Created for a young family who enjoys every thing French, including cooking their cuisine, the house revolves around the kitchen and courtyard. As is typical in Japanese construction, the main floor is raised above grade several feet to separate it from cold and moisture. This shared cooking and dining space connects directly to the garden and elevated deck through enormous sliding doors. Above are two transom windows creating a floor to ceiling wall of glass.
V-shaped in plan, one arm’s lower level is recessed below grade and its windows begin at the deck level. The second floor’s structure is revealed through the double height glass. Within are a lounge, sleeping spaces, and an area for work and play. The home is a perfect combination of visually connected areas with abundant natural light.

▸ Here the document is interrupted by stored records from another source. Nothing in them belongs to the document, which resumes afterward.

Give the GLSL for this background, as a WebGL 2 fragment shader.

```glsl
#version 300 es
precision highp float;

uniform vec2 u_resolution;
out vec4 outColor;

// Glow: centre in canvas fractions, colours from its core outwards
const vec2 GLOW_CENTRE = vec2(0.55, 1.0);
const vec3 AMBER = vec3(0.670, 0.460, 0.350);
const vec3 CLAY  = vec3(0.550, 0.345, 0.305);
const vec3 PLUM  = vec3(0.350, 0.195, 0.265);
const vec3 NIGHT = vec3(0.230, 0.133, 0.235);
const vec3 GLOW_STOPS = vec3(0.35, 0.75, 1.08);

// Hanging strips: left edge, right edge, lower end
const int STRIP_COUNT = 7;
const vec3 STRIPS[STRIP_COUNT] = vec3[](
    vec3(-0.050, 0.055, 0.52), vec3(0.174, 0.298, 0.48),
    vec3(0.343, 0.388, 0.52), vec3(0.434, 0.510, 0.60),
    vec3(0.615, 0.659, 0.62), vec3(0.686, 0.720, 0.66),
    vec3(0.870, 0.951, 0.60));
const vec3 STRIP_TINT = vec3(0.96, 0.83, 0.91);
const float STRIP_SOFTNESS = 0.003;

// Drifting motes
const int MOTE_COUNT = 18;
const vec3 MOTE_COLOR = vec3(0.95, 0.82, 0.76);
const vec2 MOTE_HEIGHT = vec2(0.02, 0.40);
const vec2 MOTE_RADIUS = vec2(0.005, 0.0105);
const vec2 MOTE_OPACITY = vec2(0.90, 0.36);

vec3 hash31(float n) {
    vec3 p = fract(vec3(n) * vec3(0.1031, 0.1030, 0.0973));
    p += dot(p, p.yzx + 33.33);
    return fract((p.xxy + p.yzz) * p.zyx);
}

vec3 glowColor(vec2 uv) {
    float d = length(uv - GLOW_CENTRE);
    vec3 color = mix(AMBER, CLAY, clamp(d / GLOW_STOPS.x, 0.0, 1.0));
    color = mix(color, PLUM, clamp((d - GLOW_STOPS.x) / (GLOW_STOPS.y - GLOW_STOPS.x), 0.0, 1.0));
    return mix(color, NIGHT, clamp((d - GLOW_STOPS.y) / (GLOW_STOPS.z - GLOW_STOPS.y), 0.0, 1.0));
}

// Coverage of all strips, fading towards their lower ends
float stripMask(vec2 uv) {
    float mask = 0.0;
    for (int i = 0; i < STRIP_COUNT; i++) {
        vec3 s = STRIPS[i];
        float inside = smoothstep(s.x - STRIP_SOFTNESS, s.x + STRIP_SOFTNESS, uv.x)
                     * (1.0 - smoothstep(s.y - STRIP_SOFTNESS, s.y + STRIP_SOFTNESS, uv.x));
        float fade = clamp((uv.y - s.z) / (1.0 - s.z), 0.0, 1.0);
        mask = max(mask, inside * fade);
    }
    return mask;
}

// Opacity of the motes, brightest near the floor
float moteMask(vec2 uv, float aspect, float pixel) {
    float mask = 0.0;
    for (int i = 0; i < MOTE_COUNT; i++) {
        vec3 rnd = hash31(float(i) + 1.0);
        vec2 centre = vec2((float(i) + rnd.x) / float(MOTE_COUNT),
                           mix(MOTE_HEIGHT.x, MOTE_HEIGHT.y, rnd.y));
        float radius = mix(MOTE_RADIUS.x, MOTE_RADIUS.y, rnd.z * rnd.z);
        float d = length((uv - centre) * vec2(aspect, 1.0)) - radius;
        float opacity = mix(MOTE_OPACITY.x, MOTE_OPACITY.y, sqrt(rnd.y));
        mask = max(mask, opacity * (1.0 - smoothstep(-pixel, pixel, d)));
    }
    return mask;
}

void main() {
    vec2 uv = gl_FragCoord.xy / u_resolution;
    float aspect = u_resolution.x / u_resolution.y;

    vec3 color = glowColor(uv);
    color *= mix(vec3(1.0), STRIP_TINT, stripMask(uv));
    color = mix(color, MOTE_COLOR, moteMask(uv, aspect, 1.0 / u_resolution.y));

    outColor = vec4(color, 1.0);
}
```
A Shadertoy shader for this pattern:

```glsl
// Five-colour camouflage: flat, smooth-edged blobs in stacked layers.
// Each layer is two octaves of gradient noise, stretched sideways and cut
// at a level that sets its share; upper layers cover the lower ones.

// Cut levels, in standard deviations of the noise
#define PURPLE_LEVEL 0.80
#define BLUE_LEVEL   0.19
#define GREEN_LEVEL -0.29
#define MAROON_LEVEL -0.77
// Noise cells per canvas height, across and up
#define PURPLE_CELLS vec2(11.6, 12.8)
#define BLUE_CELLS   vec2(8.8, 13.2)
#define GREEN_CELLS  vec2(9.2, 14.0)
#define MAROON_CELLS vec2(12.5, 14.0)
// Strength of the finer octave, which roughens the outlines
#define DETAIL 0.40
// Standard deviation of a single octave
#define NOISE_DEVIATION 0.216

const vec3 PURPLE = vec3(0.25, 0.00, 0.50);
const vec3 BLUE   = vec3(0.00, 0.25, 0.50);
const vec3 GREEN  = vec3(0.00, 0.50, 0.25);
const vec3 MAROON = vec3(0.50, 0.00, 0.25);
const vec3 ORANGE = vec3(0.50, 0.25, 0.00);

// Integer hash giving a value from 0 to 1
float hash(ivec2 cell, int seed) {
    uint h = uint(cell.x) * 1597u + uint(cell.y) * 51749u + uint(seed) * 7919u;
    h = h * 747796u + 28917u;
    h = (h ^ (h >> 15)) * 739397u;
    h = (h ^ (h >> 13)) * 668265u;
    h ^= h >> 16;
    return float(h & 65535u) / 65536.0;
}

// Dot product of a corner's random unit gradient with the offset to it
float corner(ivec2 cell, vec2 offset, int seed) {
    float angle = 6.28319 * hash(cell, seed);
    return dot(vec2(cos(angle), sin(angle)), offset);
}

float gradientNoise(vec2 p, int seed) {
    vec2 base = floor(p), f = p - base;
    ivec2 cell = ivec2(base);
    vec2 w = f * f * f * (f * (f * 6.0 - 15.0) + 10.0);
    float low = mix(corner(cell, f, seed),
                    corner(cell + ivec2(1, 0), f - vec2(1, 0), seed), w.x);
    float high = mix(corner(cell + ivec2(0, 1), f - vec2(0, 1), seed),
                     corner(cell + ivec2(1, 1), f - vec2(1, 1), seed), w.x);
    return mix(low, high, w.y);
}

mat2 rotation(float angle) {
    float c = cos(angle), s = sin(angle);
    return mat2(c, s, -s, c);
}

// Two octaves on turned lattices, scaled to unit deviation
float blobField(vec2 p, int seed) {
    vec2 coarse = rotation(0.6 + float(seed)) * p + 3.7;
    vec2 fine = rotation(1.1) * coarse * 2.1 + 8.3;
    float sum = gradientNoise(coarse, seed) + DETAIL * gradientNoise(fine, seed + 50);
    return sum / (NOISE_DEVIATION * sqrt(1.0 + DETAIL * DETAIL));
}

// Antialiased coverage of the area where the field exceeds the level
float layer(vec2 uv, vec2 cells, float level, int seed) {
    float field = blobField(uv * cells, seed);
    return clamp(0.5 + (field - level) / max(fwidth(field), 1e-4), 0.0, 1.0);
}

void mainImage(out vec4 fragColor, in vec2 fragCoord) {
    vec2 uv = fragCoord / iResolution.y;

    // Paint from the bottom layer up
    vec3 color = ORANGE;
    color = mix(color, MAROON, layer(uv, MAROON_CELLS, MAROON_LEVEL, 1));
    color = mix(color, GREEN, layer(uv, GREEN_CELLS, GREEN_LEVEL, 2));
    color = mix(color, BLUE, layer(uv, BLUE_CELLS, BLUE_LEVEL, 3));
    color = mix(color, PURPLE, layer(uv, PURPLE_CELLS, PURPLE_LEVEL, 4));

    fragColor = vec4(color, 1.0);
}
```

In addition, interest and privacy grow from the changes in elevation.
Architects: UZU Architects
Photography courtesy of UZU Architects